How many lines below include the string "none"? State the number alone.

[Opening EXERCISE MATERIALS section]

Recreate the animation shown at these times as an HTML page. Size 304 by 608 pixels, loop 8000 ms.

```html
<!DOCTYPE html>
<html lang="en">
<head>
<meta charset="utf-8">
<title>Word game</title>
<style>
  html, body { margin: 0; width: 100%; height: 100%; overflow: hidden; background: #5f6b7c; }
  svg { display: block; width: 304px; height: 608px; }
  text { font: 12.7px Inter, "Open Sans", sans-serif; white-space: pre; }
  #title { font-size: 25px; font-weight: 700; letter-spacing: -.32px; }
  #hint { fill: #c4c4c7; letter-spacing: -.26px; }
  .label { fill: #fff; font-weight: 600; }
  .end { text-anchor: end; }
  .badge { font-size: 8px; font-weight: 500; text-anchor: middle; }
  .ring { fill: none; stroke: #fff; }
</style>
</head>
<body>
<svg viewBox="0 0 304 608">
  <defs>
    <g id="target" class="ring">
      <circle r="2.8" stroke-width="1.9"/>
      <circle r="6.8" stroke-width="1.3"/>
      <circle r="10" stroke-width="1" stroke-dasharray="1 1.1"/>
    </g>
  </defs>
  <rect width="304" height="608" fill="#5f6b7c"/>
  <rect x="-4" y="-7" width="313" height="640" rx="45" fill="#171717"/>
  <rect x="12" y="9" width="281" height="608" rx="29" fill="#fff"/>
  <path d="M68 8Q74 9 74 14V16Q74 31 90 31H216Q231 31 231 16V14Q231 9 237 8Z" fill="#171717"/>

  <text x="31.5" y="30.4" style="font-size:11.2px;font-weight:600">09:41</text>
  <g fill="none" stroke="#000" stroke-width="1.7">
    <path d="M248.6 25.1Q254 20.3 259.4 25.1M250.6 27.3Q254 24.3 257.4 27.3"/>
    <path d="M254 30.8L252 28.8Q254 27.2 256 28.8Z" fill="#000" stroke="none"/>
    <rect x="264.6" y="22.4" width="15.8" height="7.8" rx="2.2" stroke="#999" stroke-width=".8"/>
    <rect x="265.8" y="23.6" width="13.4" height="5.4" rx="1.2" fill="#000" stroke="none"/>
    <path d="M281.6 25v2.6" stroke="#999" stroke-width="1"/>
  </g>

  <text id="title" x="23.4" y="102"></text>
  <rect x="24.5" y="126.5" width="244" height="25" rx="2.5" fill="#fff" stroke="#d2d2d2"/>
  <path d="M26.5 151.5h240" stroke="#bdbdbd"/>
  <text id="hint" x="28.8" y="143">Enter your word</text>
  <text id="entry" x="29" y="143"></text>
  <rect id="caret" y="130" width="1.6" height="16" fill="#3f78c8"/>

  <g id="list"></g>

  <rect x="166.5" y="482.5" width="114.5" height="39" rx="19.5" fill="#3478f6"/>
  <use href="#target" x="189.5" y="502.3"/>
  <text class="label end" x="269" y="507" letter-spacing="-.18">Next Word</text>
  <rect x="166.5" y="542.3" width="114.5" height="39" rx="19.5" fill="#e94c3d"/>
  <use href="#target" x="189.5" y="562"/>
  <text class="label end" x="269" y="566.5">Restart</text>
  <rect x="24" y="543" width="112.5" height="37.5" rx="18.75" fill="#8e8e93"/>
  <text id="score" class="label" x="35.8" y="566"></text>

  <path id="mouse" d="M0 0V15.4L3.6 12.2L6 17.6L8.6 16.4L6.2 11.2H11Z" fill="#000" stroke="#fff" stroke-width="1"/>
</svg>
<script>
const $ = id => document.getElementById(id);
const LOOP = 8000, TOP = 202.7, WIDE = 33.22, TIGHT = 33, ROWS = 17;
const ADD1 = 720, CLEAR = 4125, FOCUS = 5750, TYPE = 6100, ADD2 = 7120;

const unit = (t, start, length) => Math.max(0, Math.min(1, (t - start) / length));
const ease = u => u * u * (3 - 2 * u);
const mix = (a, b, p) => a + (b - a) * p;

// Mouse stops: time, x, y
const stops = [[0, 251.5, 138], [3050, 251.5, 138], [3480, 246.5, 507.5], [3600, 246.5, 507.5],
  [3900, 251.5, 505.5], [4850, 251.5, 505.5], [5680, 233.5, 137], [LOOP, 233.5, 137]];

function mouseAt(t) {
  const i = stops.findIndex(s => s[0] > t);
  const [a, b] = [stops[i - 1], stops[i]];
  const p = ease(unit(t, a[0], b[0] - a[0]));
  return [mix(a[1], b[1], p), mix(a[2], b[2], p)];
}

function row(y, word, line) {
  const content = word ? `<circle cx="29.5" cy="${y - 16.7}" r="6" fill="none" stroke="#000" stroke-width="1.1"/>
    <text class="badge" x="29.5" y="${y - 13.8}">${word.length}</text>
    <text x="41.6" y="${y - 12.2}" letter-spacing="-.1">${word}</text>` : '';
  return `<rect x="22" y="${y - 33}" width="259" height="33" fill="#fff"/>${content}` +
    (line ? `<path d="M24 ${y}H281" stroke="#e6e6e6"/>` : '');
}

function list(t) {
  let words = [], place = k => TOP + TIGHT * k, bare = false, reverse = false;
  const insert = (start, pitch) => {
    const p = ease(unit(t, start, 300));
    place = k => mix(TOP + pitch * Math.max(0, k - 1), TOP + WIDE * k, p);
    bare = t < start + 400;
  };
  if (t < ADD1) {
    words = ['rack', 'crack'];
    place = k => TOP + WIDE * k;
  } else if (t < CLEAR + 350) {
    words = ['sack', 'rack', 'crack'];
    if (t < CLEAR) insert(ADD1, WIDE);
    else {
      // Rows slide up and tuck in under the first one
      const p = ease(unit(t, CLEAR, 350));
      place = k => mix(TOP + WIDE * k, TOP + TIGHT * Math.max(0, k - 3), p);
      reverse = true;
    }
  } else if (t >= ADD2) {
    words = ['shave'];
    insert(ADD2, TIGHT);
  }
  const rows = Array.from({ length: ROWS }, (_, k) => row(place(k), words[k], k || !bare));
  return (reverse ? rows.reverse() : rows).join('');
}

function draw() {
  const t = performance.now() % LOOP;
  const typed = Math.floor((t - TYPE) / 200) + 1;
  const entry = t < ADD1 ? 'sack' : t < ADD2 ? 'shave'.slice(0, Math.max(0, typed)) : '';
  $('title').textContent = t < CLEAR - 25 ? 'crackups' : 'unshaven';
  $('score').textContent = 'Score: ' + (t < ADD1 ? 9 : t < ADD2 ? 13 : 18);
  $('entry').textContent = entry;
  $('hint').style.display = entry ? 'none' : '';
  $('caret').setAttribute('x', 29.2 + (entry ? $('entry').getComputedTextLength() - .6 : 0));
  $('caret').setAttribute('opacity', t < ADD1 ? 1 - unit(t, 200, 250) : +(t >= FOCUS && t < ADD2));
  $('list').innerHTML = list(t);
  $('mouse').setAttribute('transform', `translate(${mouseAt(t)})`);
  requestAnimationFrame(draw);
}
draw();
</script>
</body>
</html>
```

[Closing EXERCISE MATERIALS section]

§ FINAL ANSWER
6